My life, until 2009, consisted of a series of preparations for the next stage of my journey in Design. Building, boredom, and clay creations all fueled my passions.
Early on, my Father was a significant influence on my interest in art. He would ensure that car rides were monotonous, but for a pad of paper and pen. My lines were simple and indelible and I was forced to be exacting.
The next defining moment occurred at the age of 12. I constructed 1/10th scale remote control cars at camp and then, at home. I enjoyed the building process more than the consumption; it taught me technical precision as well as patience. This patience was also an inherent characteristic of my claymation movie production and clay figurines the same year.
This interest in clay sculpture was prompted at my elementary school’s Harvest Festival. After seeing older students’ clay figurines for sale, I created several of my own: mini hamburgers, hot dogs, and boxed pizzas. The following Festival, I was selling clay creations myself, hopefully inspiring other children…though my Father was my biggest client.
My Dad is an architect and his endless, shelved samples exposed me to materials and an enlightened tactile sensibility. I began creating more technically advanced and textured objects.
The Dwight School’s ninth and tenth grades were spent under the influence of teachers who prompted me to excel as an artist. Until the eleventh grade, my fiery passion was a mere flicker, thereafter, it was set ablaze. The Theory of Knowledge class helped me synthesize the world and appreciate my surroundings. Design Technology, another class, exposed me to material resourcefulness.

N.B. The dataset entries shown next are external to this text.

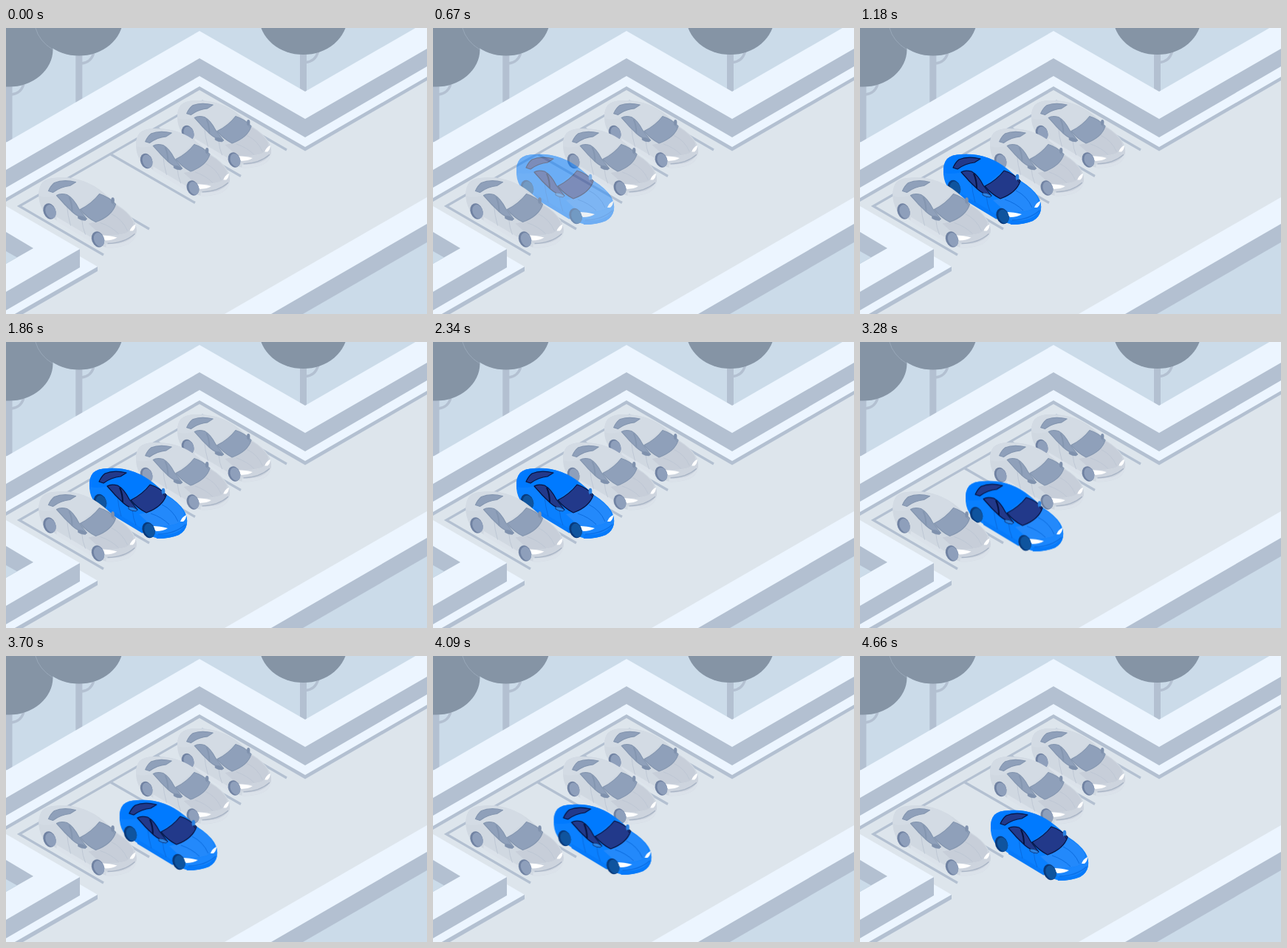
These frames come from a looping animation (570 px wide and 387 px high, 4.69 s). An HTML page:

```html
<!DOCTYPE html>
<html lang="en">
<head>
<meta charset="utf-8">
<title>Parking</title>
<style>
  html, body { margin: 0; width: 100%; height: 100%; overflow: hidden; background: #cbdbe9; }
  svg { display: block; width: 570px; height: 387px; }

  .top { fill: #ecf5ff; }
  .side { fill: #b3c0d1; }
  .ground { fill: #dde5ec; }
  .sky { fill: #cbdbe9; }
  .crown { fill: #8594a5; }
  .branch { fill: none; stroke: #b3c0d1; stroke-width: 3.4; }
  .lines { fill: none; stroke: #b3c0d1; stroke-width: 3.2; }

  .car {
    --roof: #d3dbe4; --flank: #d0d8e1; --hood: #c7ced9; --nose: #cdd4de;
    --glass: #8fa0ba; --frame: #8496b0; --tyre: #7082a2; --hub: #8e9fbb;
    --seam: #bcc6d3; --mirror: #7f91ad; --sill: #dbe2ea; --grille: #a9b5c6;
  }
  .active {
    --roof: #007aff; --flank: #0a80ff; --hood: #2389fb; --nose: #1a86fd;
    --glass: #22398a; --frame: #05123f; --tyre: #083a7c; --hub: #0f549e;
    --seam: #0969dc; --mirror: #2b82e2; --sill: #067afa; --grille: #0a6fe6;
    animation: appear 4690ms linear infinite, drive 4690ms linear infinite;
  }

  @keyframes appear {
    0%, 2.8% { opacity: 0; }
    25.16%, 100% { opacity: 1; }
  }
  /* parked until 2440 ms, then a brisk start and a steady roll */
  @keyframes drive {
    0%, 52.03% { transform: translate(0, 0); animation-timing-function: cubic-bezier(.33, .46, .67, .78); }
    61.62% { transform: translate(19.3px, 11.2px); }
    69.94% { transform: translate(30px, 17.3px); }
    81.45% { transform: translate(43.8px, 26px); }
    92.96% { transform: translate(57.2px, 34px); }
    100% { transform: translate(64.6px, 38.3px); }
  }
</style>
</head>
<body>
<svg viewBox="0 0 570 387">
  <defs>
    <g id="tree">
      <path class="side" d="M-4.500 30h9v95h-9z"/>
      <path class="branch" d="M3 61Q16 60 20 47"/>
      <ellipse class="crown" rx="59.500" ry="50.500"/>
    </g>

    <g id="car" stroke-linejoin="round">
      <!-- body -->
      <path fill="var(--flank)" d="M113 198Q112 184 118 177Q124 171 138 171Q158 170 174 176Q188 181 200 191Q211 200 218 207Q234 217 241 228Q246 236 245 246Q243 256 234 261Q222 266 206 266L190 261L137 229L121 218Q114 210 113 198Z"/>
      <path fill="var(--sill)" d="M137 224L184 252L185 259L137 230ZM204 261Q226 262 245 246Q243 256 234 261Q222 266 204 266Z"/>
      <path fill="var(--roof)" d="M113 196Q112 184 118 177Q124 171 138 171Q158 170 174 176Q187 181 197 190L168 214Q158 197 150 193Q142 191 134 196Q122 198 113 196Z"/>
      <path fill="var(--hood)" d="M190 231Q208 225 217 208Q235 218 241 231Q241 241 231 246Q217 250 197 249Q189 241 180 233Z"/>
      <path fill="var(--nose)" d="M197 249Q217 251 231 246Q241 241 242 231Q246 238 245 245Q238 257 222 260Q210 262 203 259Z"/>
      <path fill="none" stroke="var(--seam)" stroke-width=".9" d="M151 209Q152 222 156 236M171 226Q172 239 176 248M196 232Q211 237 221 247M211 220Q226 227 233 243"/>
      <path fill="none" stroke="var(--grille)" stroke-width="1.400" d="M206 260Q228 260 243 247"/>

      <!-- glass -->
      <g fill="var(--glass)" stroke="var(--frame)" stroke-width="1.200">
        <path d="M126 189Q129 182 134 178Q146 173 163 177L155 182Q143 183 132 191Z"/>
        <path d="M137 195Q142 192 151 194Q160 199 167 213L178 227Q167 225 159 218Q148 208 137 195Z"/>
        <path d="M169 214Q185 206 195 193Q208 197 217 207Q212 223 190 231Q178 225 169 214Z"/>
      </g>
      <path fill="none" stroke="var(--frame)" stroke-width="2" d="M154 197Q158 206 158 217"/>

      <!-- lamps and mirrors -->
      <path fill="#fff" d="M197 249Q209 249 219 252Q213 256 203 256ZM236 243Q238 237 244 234Q244 240 240 243Z"/>
      <path fill="var(--mirror)" stroke="var(--frame)" stroke-width=".6" d="M166 223Q172 222 178 227L176 229Q170 229 166 226Z"/>
      <ellipse fill="var(--mirror)" cx="213" cy="202" rx="2.300" ry="4.200"/>
      <path fill="none" stroke="var(--frame)" d="M213 205L215 209"/>

      <!-- wheels -->
      <g id="wheel">
        <ellipse fill="var(--tyre)" cx="127.500" cy="216.500" rx="8.300" ry="11" transform="rotate(-22 127.500 216.500)"/>
        <ellipse fill="var(--hub)" cx="129" cy="216.800" rx="6.800" ry="9.600" transform="rotate(-22 129 216.800)"/>
      </g>
      <use href="#wheel" x="65.500" y="38"/>
    </g>
  </defs>

  <path class="sky" d="M0 0H570V387H0Z"/>

  <!-- trees -->
  <use href="#tree" x="4" y="29"/>
  <use href="#tree" x="98.800" y="-13"/>
  <use href="#tree" x="402.500" y="-14.500"/>
  <path d="M40 0Q45 18 63 29" fill="none" stroke="#b3c0d1" stroke-width=".7" opacity=".6"/>

  <!-- back wall, stacked from its top edge down to the floor -->
  <path class="top" d="M0 155L262 4L405 86L570 -9V387H0Z"/>
  <path class="side" d="M0 192L262 41L405 123L570 28V387H0Z"/>
  <path class="top" d="M0 216L262 65L405 148L570 52V387H0Z"/>
  <path class="side" d="M0 230L262 79L405 161L570 66V387H0Z"/>
  <path class="ground" d="M0 235L262 84L405 166.500L570 71V387H0Z"/>

  <!-- front wall -->
  <path class="top" d="M570 229L296 387H570Z"/>
  <path class="side" d="M570 265L359 387H570Z"/>
  <path class="sky" d="M570 290L402 387H570Z"/>

  <!-- bays -->
  <path class="lines" d="M132 307L18 241L266 99L380 165M80 206L194 272M142 171L256 236.500M204 135L318 200.500"/>

  <!-- corner block -->
  <path class="top" d="M100 309L124 323L12 387H0V340Z"/>
  <path class="side" d="M124 323V329L23 387H12Z"/>
  <path class="side" d="M100 299V324L0 382V350Z"/>
  <path class="top" d="M0 241L100 299L0 357Z"/>
  <path class="side" d="M0 276L37 298L0 319Z"/>
  <path class="sky" d="M0 302L15 310.500L0 319Z"/>

  <!-- cars, far to near -->
  <use class="car" href="#car" transform="translate(123.700 -65.800) scale(.96)"/>
  <use class="car" href="#car" transform="translate(67.700 -27.800) scale(.96)"/>
  <use class="car active" href="#car"/>
  <use class="car" href="#car" transform="translate(-68.500 31.500)"/>
</svg>
</body>
</html>
```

Finally, frequent exposure to Phillipe Starck’s Gramercy Starck building solidified my interest in Design. The interior transcends reality, its tranquility defying the chaos of New York. Color coordinated, stark, organic shapes replay and interact in a modern rendition of lavish royal life style. Modernized historical references to deer heads, Oriental pottery, Renaissance painting, and a Chesterfield sofa recreate the tranquility of the antiquities with organic shapes which are instinctively satisfying. I reinterpreted these through warped scale projects (Mega Watch and Menorah) and then organic shapes (POD-ograph Phonograph). Later, I moved into large topographical pieces and dissolved the contrast between indoors and outdoors: (Crystal table, Organic Table 1, Seaweed Sculpture, and Coral Towers 1 and 2).
Our appreciation of Nature’s organic forms is a function of our evolution. We have adapted to our organic surroundings, synthesizing the elements instinctively, without undue questioning….which leads back to the question: “how (has) this interest (in art) manifested itself in your daily life?” There is great symmetry between my organic and design sensibilities. I live my life accordingly, dreaming of design and execution, conserving our environment (Environmental Club), and seeking inspiration from both Nature and technology (designboom.com, design-milk.com, notcot.org, ted.com, etc.). This parallels the core principles of my current design philosophy: the congruence between organic and techo-urban sensibilities. It is this I aim to promote in our society.